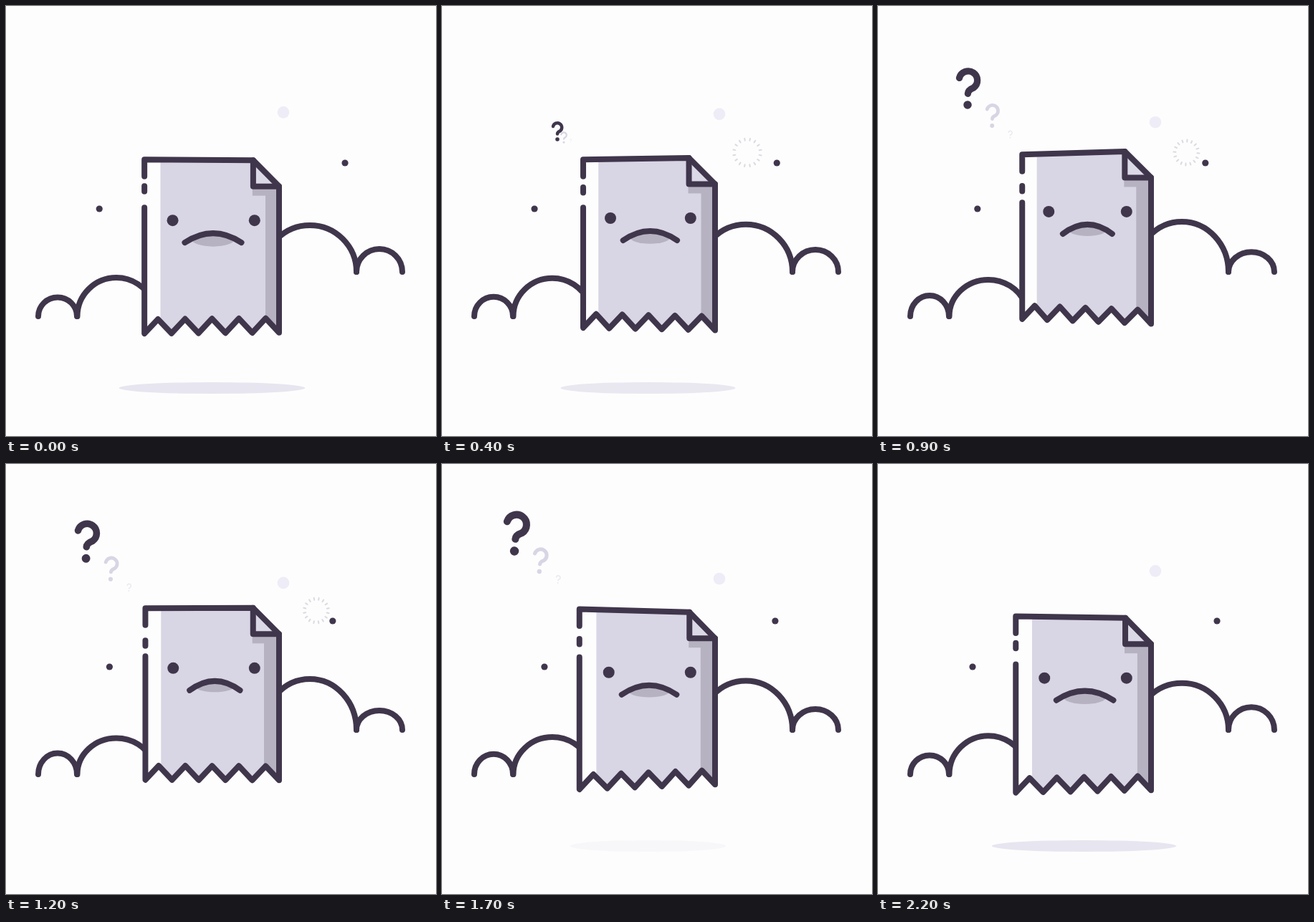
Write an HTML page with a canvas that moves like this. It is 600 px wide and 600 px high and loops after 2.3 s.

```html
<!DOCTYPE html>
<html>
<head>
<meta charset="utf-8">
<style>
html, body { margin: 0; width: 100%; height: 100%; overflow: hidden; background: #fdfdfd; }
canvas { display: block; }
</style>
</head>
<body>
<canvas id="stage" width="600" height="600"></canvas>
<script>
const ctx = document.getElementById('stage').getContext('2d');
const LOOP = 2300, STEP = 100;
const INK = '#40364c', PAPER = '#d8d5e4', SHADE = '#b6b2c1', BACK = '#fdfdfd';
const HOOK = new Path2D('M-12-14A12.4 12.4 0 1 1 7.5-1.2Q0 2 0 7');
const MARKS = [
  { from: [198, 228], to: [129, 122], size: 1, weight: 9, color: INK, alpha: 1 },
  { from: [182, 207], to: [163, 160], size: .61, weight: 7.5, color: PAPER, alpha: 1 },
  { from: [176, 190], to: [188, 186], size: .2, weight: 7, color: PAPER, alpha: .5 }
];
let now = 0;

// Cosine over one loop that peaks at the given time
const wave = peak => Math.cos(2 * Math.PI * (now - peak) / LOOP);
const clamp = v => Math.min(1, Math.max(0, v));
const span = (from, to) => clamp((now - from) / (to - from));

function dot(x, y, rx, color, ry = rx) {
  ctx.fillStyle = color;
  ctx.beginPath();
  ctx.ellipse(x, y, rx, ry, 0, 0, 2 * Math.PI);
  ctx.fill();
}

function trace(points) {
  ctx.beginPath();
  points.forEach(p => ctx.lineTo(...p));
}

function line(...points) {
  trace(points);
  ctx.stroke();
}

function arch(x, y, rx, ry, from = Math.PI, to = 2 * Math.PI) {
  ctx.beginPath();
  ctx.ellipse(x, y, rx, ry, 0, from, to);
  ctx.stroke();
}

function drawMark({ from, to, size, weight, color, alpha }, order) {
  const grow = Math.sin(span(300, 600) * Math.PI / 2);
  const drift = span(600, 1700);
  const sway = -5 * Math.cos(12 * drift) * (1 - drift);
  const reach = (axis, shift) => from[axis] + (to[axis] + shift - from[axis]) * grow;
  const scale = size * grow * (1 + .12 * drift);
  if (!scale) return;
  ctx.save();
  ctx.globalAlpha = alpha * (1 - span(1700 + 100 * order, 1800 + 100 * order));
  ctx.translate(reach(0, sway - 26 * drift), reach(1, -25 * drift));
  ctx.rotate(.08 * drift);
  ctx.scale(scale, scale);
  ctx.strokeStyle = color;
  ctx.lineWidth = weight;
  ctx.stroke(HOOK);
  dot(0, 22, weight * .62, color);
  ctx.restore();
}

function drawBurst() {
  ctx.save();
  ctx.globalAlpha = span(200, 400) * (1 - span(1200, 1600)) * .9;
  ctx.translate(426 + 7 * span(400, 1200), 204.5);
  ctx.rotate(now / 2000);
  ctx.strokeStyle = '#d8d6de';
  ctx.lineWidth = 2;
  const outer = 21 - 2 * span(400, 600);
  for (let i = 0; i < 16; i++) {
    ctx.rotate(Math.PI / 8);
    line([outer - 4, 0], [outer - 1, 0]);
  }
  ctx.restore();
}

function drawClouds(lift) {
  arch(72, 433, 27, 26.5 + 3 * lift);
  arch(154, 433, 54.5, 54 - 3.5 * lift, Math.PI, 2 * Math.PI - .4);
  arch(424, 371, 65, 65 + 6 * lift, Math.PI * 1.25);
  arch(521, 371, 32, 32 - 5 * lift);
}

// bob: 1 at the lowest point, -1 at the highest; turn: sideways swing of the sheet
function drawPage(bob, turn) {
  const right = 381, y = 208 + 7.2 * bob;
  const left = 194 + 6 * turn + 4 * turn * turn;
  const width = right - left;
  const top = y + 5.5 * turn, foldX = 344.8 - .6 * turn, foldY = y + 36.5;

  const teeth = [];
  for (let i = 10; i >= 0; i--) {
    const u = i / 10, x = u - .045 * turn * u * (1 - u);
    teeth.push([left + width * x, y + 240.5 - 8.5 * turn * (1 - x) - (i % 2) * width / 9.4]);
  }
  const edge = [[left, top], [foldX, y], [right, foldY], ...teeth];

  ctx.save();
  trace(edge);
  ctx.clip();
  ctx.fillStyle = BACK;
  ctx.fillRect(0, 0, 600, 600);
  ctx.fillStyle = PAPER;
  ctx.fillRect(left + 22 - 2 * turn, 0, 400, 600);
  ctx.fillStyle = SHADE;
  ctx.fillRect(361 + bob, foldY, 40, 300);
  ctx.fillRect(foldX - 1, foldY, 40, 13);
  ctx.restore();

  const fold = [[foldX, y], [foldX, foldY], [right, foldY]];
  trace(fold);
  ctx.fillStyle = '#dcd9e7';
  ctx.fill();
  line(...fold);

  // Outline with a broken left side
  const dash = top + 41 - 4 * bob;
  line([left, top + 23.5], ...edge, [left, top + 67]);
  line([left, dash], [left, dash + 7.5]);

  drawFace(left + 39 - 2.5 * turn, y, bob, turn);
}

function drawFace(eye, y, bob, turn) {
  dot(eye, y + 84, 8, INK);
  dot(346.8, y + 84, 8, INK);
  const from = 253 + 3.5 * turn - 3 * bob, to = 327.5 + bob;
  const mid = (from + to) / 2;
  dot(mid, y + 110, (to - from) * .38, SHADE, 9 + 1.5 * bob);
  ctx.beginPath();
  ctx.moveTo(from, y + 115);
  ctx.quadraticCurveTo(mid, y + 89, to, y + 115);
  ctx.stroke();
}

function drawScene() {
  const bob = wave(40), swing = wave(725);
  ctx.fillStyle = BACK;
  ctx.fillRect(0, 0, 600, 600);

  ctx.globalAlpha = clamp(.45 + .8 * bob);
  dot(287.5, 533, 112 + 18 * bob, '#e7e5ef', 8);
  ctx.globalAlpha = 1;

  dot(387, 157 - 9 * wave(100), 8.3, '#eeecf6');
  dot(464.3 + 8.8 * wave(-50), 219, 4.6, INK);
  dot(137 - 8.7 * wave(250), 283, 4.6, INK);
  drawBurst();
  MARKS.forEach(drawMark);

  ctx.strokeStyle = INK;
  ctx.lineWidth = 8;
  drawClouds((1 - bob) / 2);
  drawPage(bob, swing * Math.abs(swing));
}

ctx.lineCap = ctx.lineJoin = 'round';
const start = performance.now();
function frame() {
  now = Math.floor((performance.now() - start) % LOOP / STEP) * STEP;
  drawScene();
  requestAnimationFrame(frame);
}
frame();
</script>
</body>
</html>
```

★ ★ ★ ★ ★ ★ ★

▸ ASSIGNMENT
Every line of the records above must reappear exactly, though the pictures must not.

▸ TASK RESULT
Write an HTML page with a canvas that moves like this. It is 600 px wide and 600 px high and loops after 2.3 s.

```html
<!DOCTYPE html>
<html>
<head>
<meta charset="utf-8">
<style>
html, body { margin: 0; width: 100%; height: 100%; overflow: hidden; background: #fdfdfd; }
canvas { display: block; }
</style>
</head>
<body>
<canvas id="stage" width="600" height="600"></canvas>
<script>
const ctx = document.getElementById('stage').getContext('2d');
const LOOP = 2300, STEP = 100;
const INK = '#40364c', PAPER = '#d8d5e4', SHADE = '#b6b2c1', BACK = '#fdfdfd';
const HOOK = new Path2D('M-12-14A12.4 12.4 0 1 1 7.5-1.2Q0 2 0 7');
const MARKS = [
  { from: [198, 228], to: [129, 122], size: 1, weight: 9, color: INK, alpha: 1 },
  { from: [182, 207], to: [163, 160], size: .61, weight: 7.5, color: PAPER, alpha: 1 },
  { from: [176, 190], to: [188, 186], size: .2, weight: 7, color: PAPER, alpha: .5 }
];
let now = 0;

// Cosine over one loop that peaks at the given time
const wave = peak => Math.cos(2 * Math.PI * (now - peak) / LOOP);
const clamp = v => Math.min(1, Math.max(0, v));
const span = (from, to) => clamp((now - from) / (to - from));

function dot(x, y, rx, color, ry = rx) {
  ctx.fillStyle = color;
  ctx.beginPath();
  ctx.ellipse(x, y, rx, ry, 0, 0, 2 * Math.PI);
  ctx.fill();
}

function trace(points) {
  ctx.beginPath();
  points.forEach(p => ctx.lineTo(...p));
}

function line(...points) {
  trace(points);
  ctx.stroke();
}

function arch(x, y, rx, ry, from = Math.PI, to = 2 * Math.PI) {
  ctx.beginPath();
  ctx.ellipse(x, y, rx, ry, 0, from, to);
  ctx.stroke();
}

function drawMark({ from, to, size, weight, color, alpha }, order) {
  const grow = Math.sin(span(300, 600) * Math.PI / 2);
  const drift = span(600, 1700);
  const sway = -5 * Math.cos(12 * drift) * (1 - drift);
  const reach = (axis, shift) => from[axis] + (to[axis] + shift - from[axis]) * grow;
  const scale = size * grow * (1 + .12 * drift);
  if (!scale) return;
  ctx.save();
  ctx.globalAlpha = alpha * (1 - span(1700 + 100 * order, 1800 + 100 * order));
  ctx.translate(reach(0, sway - 26 * drift), reach(1, -25 * drift));
  ctx.rotate(.08 * drift);
  ctx.scale(scale, scale);
  ctx.strokeStyle = color;
  ctx.lineWidth = weight;
  ctx.stroke(HOOK);
  dot(0, 22, weight * .62, color);
  ctx.restore();
}

function drawBurst() {
  ctx.save();
  ctx.globalAlpha = span(200, 400) * (1 - span(1200, 1600)) * .9;
  ctx.translate(426 + 7 * span(400, 1200), 204.5);
  ctx.rotate(now / 2000);
  ctx.strokeStyle = '#d8d6de';
  ctx.lineWidth = 2;
  const outer = 21 - 2 * span(400, 600);
  for (let i = 0; i < 16; i++) {
    ctx.rotate(Math.PI / 8);
    line([outer - 4, 0], [outer - 1, 0]);
  }
  ctx.restore();
}

function drawClouds(lift) {
  arch(72, 433, 27, 26.5 + 3 * lift);
  arch(154, 433, 54.5, 54 - 3.5 * lift, Math.PI, 2 * Math.PI - .4);
  arch(424, 371, 65, 65 + 6 * lift, Math.PI * 1.25);
  arch(521, 371, 32, 32 - 5 * lift);
}

// bob: 1 at the lowest point, -1 at the highest; turn: sideways swing of the sheet
function drawPage(bob, turn) {
  const right = 381, y = 208 + 7.2 * bob;
  const left = 194 + 6 * turn + 4 * turn * turn;
  const width = right - left;
  const top = y + 5.5 * turn, foldX = 344.8 - .6 * turn, foldY = y + 36.5;

  const teeth = [];
  for (let i = 10; i >= 0; i--) {
    const u = i / 10, x = u - .045 * turn * u * (1 - u);
    teeth.push([left + width * x, y + 240.5 - 8.5 * turn * (1 - x) - (i % 2) * width / 9.4]);
  }
  const edge = [[left, top], [foldX, y], [right, foldY], ...teeth];

  ctx.save();
  trace(edge);
  ctx.clip();
  ctx.fillStyle = BACK;
  ctx.fillRect(0, 0, 600, 600);
  ctx.fillStyle = PAPER;
  ctx.fillRect(left + 22 - 2 * turn, 0, 400, 600);
  ctx.fillStyle = SHADE;
  ctx.fillRect(361 + bob, foldY, 40, 300);
  ctx.fillRect(foldX - 1, foldY, 40, 13);
  ctx.restore();

  const fold = [[foldX, y], [foldX, foldY], [right, foldY]];
  trace(fold);
  ctx.fillStyle = '#dcd9e7';
  ctx.fill();
  line(...fold);

  // Outline with a broken left side
  const dash = top + 41 - 4 * bob;
  line([left, top + 23.5], ...edge, [left, top + 67]);
  line([left, dash], [left, dash + 7.5]);

  drawFace(left + 39 - 2.5 * turn, y, bob, turn);
}

function drawFace(eye, y, bob, turn) {
  dot(eye, y + 84, 8, INK);
  dot(346.8, y + 84, 8, INK);
  const from = 253 + 3.5 * turn - 3 * bob, to = 327.5 + bob;
  const mid = (from + to) / 2;
  dot(mid, y + 110, (to - from) * .38, SHADE, 9 + 1.5 * bob);
  ctx.beginPath();
  ctx.moveTo(from, y + 115);
  ctx.quadraticCurveTo(mid, y + 89, to, y + 115);
  ctx.stroke();
}

function drawScene() {
  const bob = wave(40), swing = wave(725);
  ctx.fillStyle = BACK;
  ctx.fillRect(0, 0, 600, 600);

  ctx.globalAlpha = clamp(.45 + .8 * bob);
  dot(287.5, 533, 112 + 18 * bob, '#e7e5ef', 8);
  ctx.globalAlpha = 1;

  dot(387, 157 - 9 * wave(100), 8.3, '#eeecf6');
  dot(464.3 + 8.8 * wave(-50), 219, 4.6, INK);
  dot(137 - 8.7 * wave(250), 283, 4.6, INK);
  drawBurst();
  MARKS.forEach(drawMark);

  ctx.strokeStyle = INK;
  ctx.lineWidth = 8;
  drawClouds((1 - bob) / 2);
  drawPage(bob, swing * Math.abs(swing));
}

ctx.lineCap = ctx.lineJoin = 'round';
const start = performance.now();
function frame() {
  now = Math.floor((performance.now() - start) % LOOP / STEP) * STEP;
  drawScene();
  requestAnimationFrame(frame);
}
frame();
</script>
</body>
</html>
```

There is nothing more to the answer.